This story appears in the Oct. 21 print edition of Transport Topics.
Four-year-old intermodal equipment safety rules that were supposed to make chassis safer have failed to accomplish that goal because the Federal Motor Carrier Safety Administration isn’t enforcing the law, according to trucking officials.
“Nothing has changed,” Curtis Whalen, executive director of the Intermodal Motor Carriers Conference of American Trucking Associations, told Transport Topics last week, charging that the agency’s own inspections have uncovered frequent defects that haven’t been punished.
“The law is not working,” he said. “We are now in a situation where I think the audits so far have shown there hasn’t been an improvement in the quality of chassis offered. There is a very high level of noncompliance.”
FMCSA declined to provide details of any of its inspections.
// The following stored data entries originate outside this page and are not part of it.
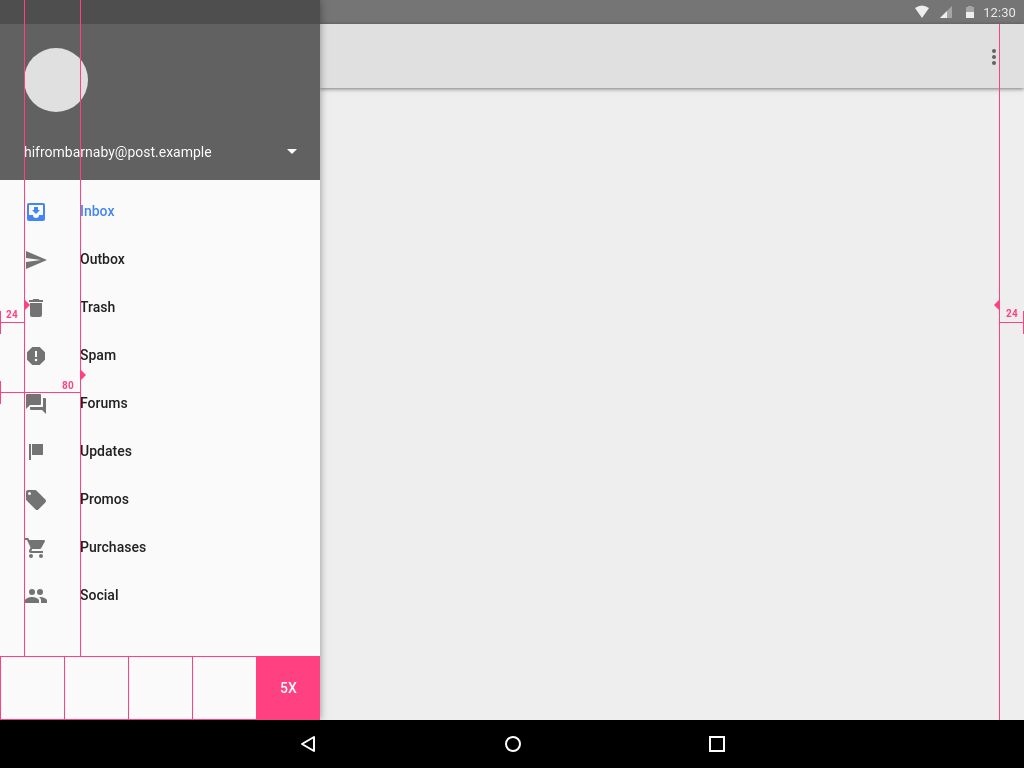
<!DOCTYPE html>
<html lang="en">
<head>
<meta charset="utf-8">
<title>Navigation drawer keylines, tablet</title>
<style>
:root {
  --guide: #ff4081;
  --accent: #4285f4;
  --icon: #737373;
  --text: #212121;
  --drawer: #fafafa;
  --header: #616161;
  --header-status: #4e4e4e;
  --status: #757575;
  --appbar: #e0e0e0;
  --content: #eee;
}
* { box-sizing: border-box; margin: 0; padding: 0; }
html, body { width: 1024px; height: 768px; overflow: hidden; }
body { font-family: Roboto, sans-serif; background: var(--content); }
svg { display: block; }
.tablet { position: relative; width: 1024px; height: 768px; display: grid; grid-template: 720px 48px / 320px 704px; overflow: hidden; }

.drawer { position: relative; z-index: 2; display: flex; flex-direction: column; background: var(--drawer); box-shadow: 0 0 8px rgba(0,0,0,.4); }
.account { height: 180px; padding: 48px 22px 0 24px; color: #fff; background: linear-gradient(var(--header-status) 24px, var(--header) 24px); }
.avatar { width: 64px; height: 64px; border-radius: 50%; background: var(--appbar); }
.account-row { display: flex; align-items: center; justify-content: space-between; height: 24px; margin-top: 28px; font-size: 14px; }
.menu { flex: 1; padding-top: 8px; list-style: none; }
.menu a { display: flex; align-items: center; gap: 32px; height: 48px; padding-left: 24px; color: var(--text); font-size: 14px; font-weight: 500; line-height: 20px; text-decoration: none; }
.menu svg { width: 24px; height: 24px; fill: var(--icon); }
.menu span { margin-top: -2px; }
.menu .active { color: var(--accent); }
.menu .active svg { fill: var(--accent); }
.increments { display: grid; grid-template-columns: repeat(5, 64px); height: 64px; border-top: 1px solid var(--guide); border-bottom: 1px solid var(--guide); }
.increments div { border-left: 1px solid var(--guide); }
.increments .total { display: flex; align-items: center; justify-content: center; background: var(--guide); color: #fff; font-size: 14px; font-weight: 500; }

.screen { display: flex; flex-direction: column; background: var(--content); }
.status-bar { display: flex; align-items: center; justify-content: flex-end; height: 24px; padding-right: 8px; background: var(--status); color: #eee; font-size: 13px; letter-spacing: .1px; }
.status-bar svg { margin-right: 8px; }
.app-bar { display: flex; align-items: center; justify-content: flex-end; height: 64px; padding: 2px 18px 0 0; background: var(--appbar); box-shadow: 0 1px 4px rgba(0,0,0,.5); }
.app-bar svg { fill: #616161; }

.system-nav { grid-column: 1 / 3; display: flex; align-items: center; justify-content: center; gap: 180px; padding-left: 2px; background: #000; }
.system-nav svg { fill: none; stroke: #fff; stroke-width: 2; }

.keylines { position: absolute; z-index: 3; left: 0; top: 0; pointer-events: none; }
.keylines .lines { fill: none; stroke: var(--guide); stroke-width: 1; }
.keylines .marks { fill: var(--guide); }
.keylines text { fill: var(--guide); font: 700 10px Roboto, sans-serif; letter-spacing: .3px; }
</style>
</head>
<body>
<main class="tablet">
  <aside class="drawer">
    <header class="account">
      <div class="avatar"></div>
      <div class="account-row">
        <span>hifrombarnaby@post.example</span>
        <svg width="12" height="6" viewBox="0 0 12 6" fill="#fff"><polygon points="1,0 11,0 6,5"/></svg>
      </div>
    </header>
    <ul class="menu">
      <li><a href="#" class="active">
        <svg viewBox="0 0 24 24"><path fill-rule="evenodd" d="M19 3H5Q3 3 3 5V19Q3 21 5 21H19Q21 21 21 19V5Q21 3 19 3ZM19 15H15Q15 18 12 18T9 15H5V5H19ZM16 10H14V7H10V10H8L12 14Z"/></svg>
        <span>Inbox</span></a></li>
      <li><a href="#">
        <svg viewBox="0 0 24 24"><polygon points="2,21 23,12 2,3 2,10 17,12 2,14"/></svg>
        <span>Outbox</span></a></li>
      <li><a href="#">
        <svg viewBox="0 0 24 24"><path d="M6 19Q6 21 8 21H16Q18 21 18 19V7H6ZM19 4H15.5L14.5 3H9.5L8.5 4H5V6H19Z"/></svg>
        <span>Trash</span></a></li>
      <li><a href="#">
        <svg viewBox="0 0 24 24"><path fill-rule="evenodd" d="M15.7 3H8.3L3 8.3V15.7L8.3 21H15.7L21 15.7V8.3ZM12 17.3A1.3 1.3 0 1 1 12 14.7A1.3 1.3 0 1 1 12 17.3ZM13 13H11V7H13Z"/></svg>
        <span>Spam</span></a></li>
      <li><a href="#">
        <svg viewBox="0 0 24 24"><path d="M21 6H19V15H6V17Q6 18 7 18H18L22 22V7Q22 6 21 6ZM17 12V3Q17 2 16 2H3Q2 2 2 3V17L6 13H16Q17 13 17 12Z"/></svg>
        <span>Forums</span></a></li>
      <li><a href="#">
        <svg viewBox="0 0 24 24"><path d="M5 4H7V20H5ZM8 4H19V15H8Z"/></svg>
        <span>Updates</span></a></li>
      <li><a href="#">
        <svg viewBox="0 0 24 24"><path fill-rule="evenodd" d="M21.4 11.6L12.4 2.6Q11.8 2 11 2H4Q2 2 2 4V11Q2 11.8 2.6 12.4L11.6 21.4Q13 22.6 14.4 21.4L21.4 14.4Q22.6 13 21.4 11.6ZM5.5 7A1.5 1.5 0 1 1 5.5 4A1.5 1.5 0 1 1 5.5 7Z"/></svg>
        <span>Promos</span></a></li>
      <li><a href="#">
        <svg viewBox="0 0 24 24"><circle cx="7" cy="20" r="2"/><circle cx="17" cy="20" r="2"/><path d="M1 2V4H3L6.6 11.6L5.2 14Q4.4 17 7 17H19V15H7.4L8.1 13H15.6Q16.8 13 17.3 12L20.9 5.5Q21.4 4 20 4H5.2L4.3 2Z"/></svg>
        <span>Purchases</span></a></li>
      <li><a href="#">
        <svg viewBox="0 0 24 24"><circle cx="8" cy="8" r="3"/><circle cx="16" cy="8" r="3"/><path d="M8 13C5.7 13 1 14.2 1 16.5V19H15V16.5C15 14.2 10.3 13 8 13ZM16 13L15 13.1C16.2 14 17 15 17 16.5V19H23V16.5C23 14.2 18.3 13 16 13Z"/></svg>
        <span>Social</span></a></li>
    </ul>
    <div class="increments"><div></div><div></div><div></div><div></div><div class="total">5X</div></div>
  </aside>

  <section class="screen">
    <div class="status-bar">
      <svg width="60" height="16" viewBox="0 0 60 16" fill="#eee">
        <path d="M0 4Q7 -1 14 4L7 14Z"/>
        <polygon opacity=".4" points="25,14 37,14 37,2"/>
        <polygon points="25,14 32,14 32,7"/>
        <path opacity=".4" d="M51 3H53V2H57V3H59V8H51Z"/>
        <rect x="51" y="8" width="8" height="6"/>
      </svg>
      <span>12:30</span>
    </div>
    <div class="app-bar">
      <svg width="24" height="24" viewBox="0 0 24 24"><circle cx="12" cy="6" r="2"/><circle cx="12" cy="12" r="2"/><circle cx="12" cy="18" r="2"/></svg>
    </div>
  </section>

  <nav class="system-nav">
    <svg width="24" height="24" viewBox="0 0 24 24"><polygon stroke-linejoin="round" points="5,12 17,5 17,19"/></svg>
    <svg width="24" height="24" viewBox="0 0 24 24"><circle cx="12" cy="12" r="7"/></svg>
    <svg width="24" height="24" viewBox="0 0 24 24"><rect x="5" y="5" width="14" height="14"/></svg>
  </nav>

  <svg class="keylines" width="1024" height="768" viewBox="0 0 1024 768">
    <path class="lines" d="M24.5 0V656M80.5 0V656M999.5 24V720M0.5 311V334M0 322.5H24M0.5 381V404M0 392.5H80M1023.5 311V334M1000 322.5H1024"/>
    <g class="marks">
      <polygon points="25,300 30,305 25,310"/>
      <polygon points="81,370 86,375 81,380"/>
      <polygon points="999,300 994,305 999,310"/>
    </g>
    <text x="6" y="318">24</text>
    <text x="62" y="389">80</text>
    <text x="1006" y="317">24</text>
  </svg>
</main>
</body>
</html>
In May, Jack Van Steenburg, the agency’s chief safety officer, told truckers at an Intermodal Association of North America meeting that as many as three inspections of equipment providers would be done this year.
FMCSA didn’t respond to requests for comment on the truckers’ assertions by press time as the government reopened Oct. 17.
When asked by TT for information about the results of inspections of intermodal equipment providers, agency spokesman Duane DeBruyne said FMCSA doesn’t release results of those inspections except through Freedom of Information Act requests.
The reason, he said, was concern about legal action that might arise from issues raised in those reviews.
TT requested that information for leasing companies, pool operators and major ocean carriers on Oct. 16. No results had been received by press time.
FMCSA created chassis safety rules in 2009, nearly four years after a law was passed that required providers of intermodal equipment, known as IEPs, to ensure that chassis were safe and “roadable,” or roadworthy.
The rules were meant to address trucker complaints that they were being fined and penalized for chassis with defects such as misaligned brakes and lights that didn’t work properly while they were in operation.
“It appears to me that since there has been no enforcement action on the part of FMCSA . . . the industry has chosen to ignore the new regulations, returning to a model that has proven to be ineffective,” said David Manning, president of TCW, a drayage operator based in Nashville, Tenn. “Rules without enforcement will not improve the quality of the chassis on the highway.”
“There was an initial improvement in the quality of the chassis shortly before the roadability rules became effective,” Manning told TT. “Sadly, that is not the case today. It is very much back to the old maintenance model today, where the equipment providers expect the motor carriers to find defects before leaving a facility and take the unit through a repair lane to have the defects repaired before hitting the highway.”
He added: “FMCSA recognized during the rulemaking process that this system does not work. According to the law, equipment providers are supposed to have a systematic maintenance program and tender roadable equipment to the motor carrier.”
Manning also said roadable chassis are not clearly discernible from ones needing repairs.
Whalen and Manning said their comments were directed at FMCSA and not at particular individual equipment providers.
Chassis currently are provided by leasing companies, ocean carriers and railroads, along with some truckers.
Leasing companies have gradually acquired a majority of chassis as some ocean carriers have moved away from the prior approach of providing that equipment to truckers at no cost.
Whalen offered one solution.
“If the equipment is not roadable, [providers] need to be shut down. FMCSA needs to send the message loud and clear that there are consequences. If they close down even one operator, they will all get the message,” he said. “Providers are still using the truckers to do unpaid quality control,” he said, forcing drivers who detect defects in chassis before they leave a terminal to take the equipment to repair lines and wait for a replacement.
Whalen also said it was common to have a chassis with a red tag that indicates a defect to have a container already mounted on it when a driver arrives for a pickup.
“We take strong issue with that,” Whalen said. “There isn’t a clearer violation of the law than that. It is in the law that providers have to provide roadable equipment.”
Whalen noted that the transition to leasing companies as equipment providers should have created an incentive to provide better equipment because there are rental charges.
“We have to get a handle on this,” Whalen said. “We are paying for the equipment, and we are not getting roadable chassis.”
One particular area of concern, Whalen said, was South Atlantic locations, where hot weather raises road temperatures, causing stress on tires and other equipment.